Archive for July, 2012

PostHeaderIcon Join Me in Tanzania 13-Day Camera Workshop

If you are in East Africa this month please join my camera and storytelling workshop offered in Dar es Salaam July 17 – 30. For more information contact Irene Nilsen-Moe at Get Real Training or call +255 777 946 413.

Tanzanian filmmaker Karabani plies his craft in MFDI’s Dar es Salaam camera workshop June 2012.

PostHeaderIcon Illuminating the African Continent

The color, people, and texture, of Zanzibar are unparalleled anywhere else in the world.

This week I am back in Zanzibar at the ZIFF festival leading a one-week camera workshop with local filmmakers. ZIFF is  now in its 15th year of hosting mostly African film and music events inside a decaying 17th century fort. It’s a spectacle of spectacles witnessing the local residents in robes and traditional Muslim garb partaking of the offerings in an ancient amphitheatre that once housed legions of pugilistic Omani gladiators.

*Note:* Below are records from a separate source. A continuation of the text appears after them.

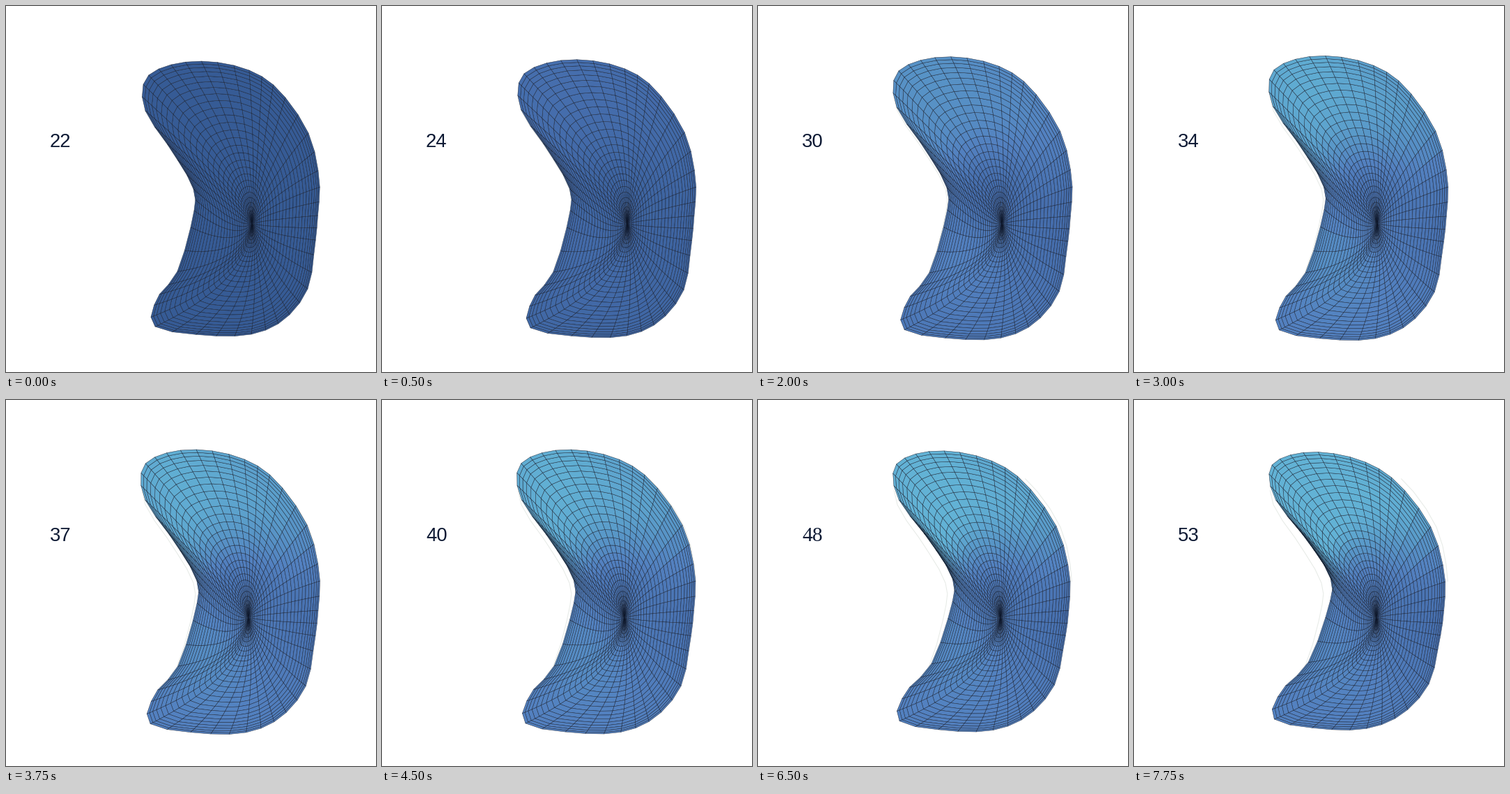
Write a matplotlib script that moves like this. It is 531x524 px and loops after 8000 ms.

```python
import numpy as np
import matplotlib.pyplot as plt
from matplotlib.animation import FuncAnimation
from matplotlib.collections import PolyCollection
from matplotlib.colors import LinearSegmentedColormap

W, H, DPI = 531, 524, 100
PX = 72 / DPI
FIRST, COUNT = 22, 32
SPOKES, RINGS = 50, 30

# Key points of the rim, clockwise from below the upper tip
KEYS = np.array([
    (200, 150), (200, 105), (237, 84), (292, 79.5), (349, 92), (392, 121),
    (434, 182), (449.5, 248), (447.5, 300), (443, 345), (433, 405), (399, 449),
    (352, 470), (288, 471.5), (214, 459), (216, 420), (246, 380), (268, 303),
    (269, 262), (239, 209)])

# Light and dark patches: x, y, radius, strength, extra strength by the end
PATCHES = [
    (235, 90, 105, .32, .12),
    (400, 160, 65, .10, .16),
    (255, 215, 45, .00, .25),
    (290, 365, 50, .20, -.12),
    (320, 262, 42, -.26, .06),
    (445, 310, 65, -.16, -.06)]

BLUES = LinearSegmentedColormap.from_list("blues", [
    (0, "#365b95"), (.35, "#456dac"), (.6, "#5381c0"), (.8, "#5896c7"),
    (1, "#62b2d5")])

# Angle of each spoke; the ninth points straight up
PHI = np.pi / 2 - 2 * np.pi * (np.arange(SPOKES) - 8) / SPOKES


def closed_spline(keys, count):
    """Catmull-Rom curve through a closed loop of points."""
    pos = np.arange(count) * len(keys) / count
    i = pos.astype(int)
    t = (pos - i)[:, None]
    a, b, c, d = (keys[(i + k) % len(keys)] for k in (-1, 0, 1, 2))
    return b + .5 * t * (c - a + t * (2*a - 5*b + 4*c - d + t * (3*(b - c) + d - a)))


RIM = closed_spline(KEYS, SPOKES)


def rim_at(u):
    """The rim drifts with u and swells for a while on the way."""
    drift = np.stack([-6 - 8*np.cos(PHI) + 11*np.cos(2*PHI) + 2*np.sin(2*PHI),
                      -2.5 + 4*np.cos(PHI) - 1.5*np.sin(PHI)], axis=1)
    swell = np.sin(np.pi * u ** .8)
    rim = RIM + drift * u ** 1.2
    return rim + swell * (rim - (325, 280)) * (.014, .031)


def quads_at(u):
    """Faces between rings that grow from narrow ellipses into the rim."""
    pole = np.array([353 - 5 * min(1, 2.2 * u), 311.5])
    core = np.stack([45 * np.cos(PHI), -175 * np.sin(PHI)], axis=1)
    t = np.linspace(0, 1, RINGS + 1)
    g = (.35 * t + .325 * (1 - np.cos(np.pi * t)))[:, None, None]
    p = pole + g * ((1 - g) * core + g * (rim_at(u) - pole))
    q = np.roll(p, -1, axis=1)
    return np.stack([p[:-1], q[:-1], q[1:], p[1:]], axis=2).reshape(-1, 4, 2)


def colors_at(u, quads):
    x, y = quads.mean(axis=1).T
    tone = np.full(len(x), .58)
    for px, py, r, strength, extra in PATCHES:
        d2 = (x - px) ** 2 + (y - py) ** 2
        tone += (strength + extra * u) * np.exp(-d2 / (2 * r * r))
    return BLUES(tone * min(1, np.sqrt(2.6 * u)))


fig = plt.figure(figsize=(W / DPI, H / DPI), dpi=DPI, facecolor="white")
ax = fig.add_axes([0, 0, 1, 1])
ax.set(xlim=(0, W), ylim=(H, 0))
ax.axis("off")

# Faint trace of the first rim, seen where the surface shrinks
for arc in (RIM[12:19], np.vstack([RIM[40:], RIM[:2]])):
    ax.plot(*arc.T, color="#e6eae6", lw=PX, zorder=1)

surface = PolyCollection([], edgecolors=(.05, .08, .14, .75),
                         linewidths=.55 * PX, zorder=2)
ax.add_collection(surface, autolim=False)
label = ax.text(78.2, 202, "", ha="center", va="baseline", color="#0e1a34")


def draw(i):
    u = i / (COUNT - 1)
    quads = quads_at(u)
    surface.set_verts(quads)
    surface.set_facecolor(colors_at(u, quads))
    n = FIRST + i
    serif = 41 <= n <= 49
    label.set_text(str(n))
    label.set_fontfamily("Liberation Serif" if serif else "Liberation Sans")
    label.set_fontsize((29.5 if serif else 27.5) * PX)
    return surface, label


anim = FuncAnimation(fig, draw, frames=COUNT, interval=250, repeat=True,
                     repeat_delay=0, blit=False)
plt.show()
```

This is the second year that I’ve had the honor of leading a workshop. In Zanzibar, a mostly conservative Muslim enclave two hours by ferry from the Tanzanian capital, Dar es Salaam, there is little point training in the use of pricey lighting instruments like HMIs and PARs. Instead the required skill is lighting via mirrors and reflectors and white board, delivering high quality light to dark difficult-to-reach interior locations. I became adept at the mirror trick in Uganda several years ago and have since adopted the strategy in all of my work, whether I have a 5-ton lighting and grip truck at my disposal or not.

The point here as it is everywhere else is to work small and fast. Efficiency is the key not only to meeting budget and schedule demands but to inducing the best performance out of the crew and the  actors, who hate interrupting their presentation for an hour or more to reset lights for an alternative angle or close up.

In East Africa especially in Tanzania and Zanzibar the filmmakers focus intensely on their stories and the actors  who propel them, the casting and performance of these players being front and center of their filmmaking efforts. There is little talk about the relative merits of the RED camera versus Alexa versus C300. What matters here is what ought to REALLY matter to aspiring filmmakers everywhere, and that’s the strength and the compelling nature of their scenarios, and the characters who populate them.

That’s not to say there aren’t serious craft issues here  that need addressing. The lack of qualified audio recordists and DOPs undermines the watchability, indeed, the viability of programming in the region. Cameramen need more intensive training in understanding the basic tenets of the cinema, regarding point of view, use of close ups, and the discipline that goes into the every aspect of the craft.

A large mirror measuring a meter square reflects the intense tropical sun into a bedroom on the set of Mdundiko in Dar es Salaam 4 July 2012.

For sound insulation this TV studio in Dar es Salaam utilizes discarded egg cartons in place of expensive acoustic tile.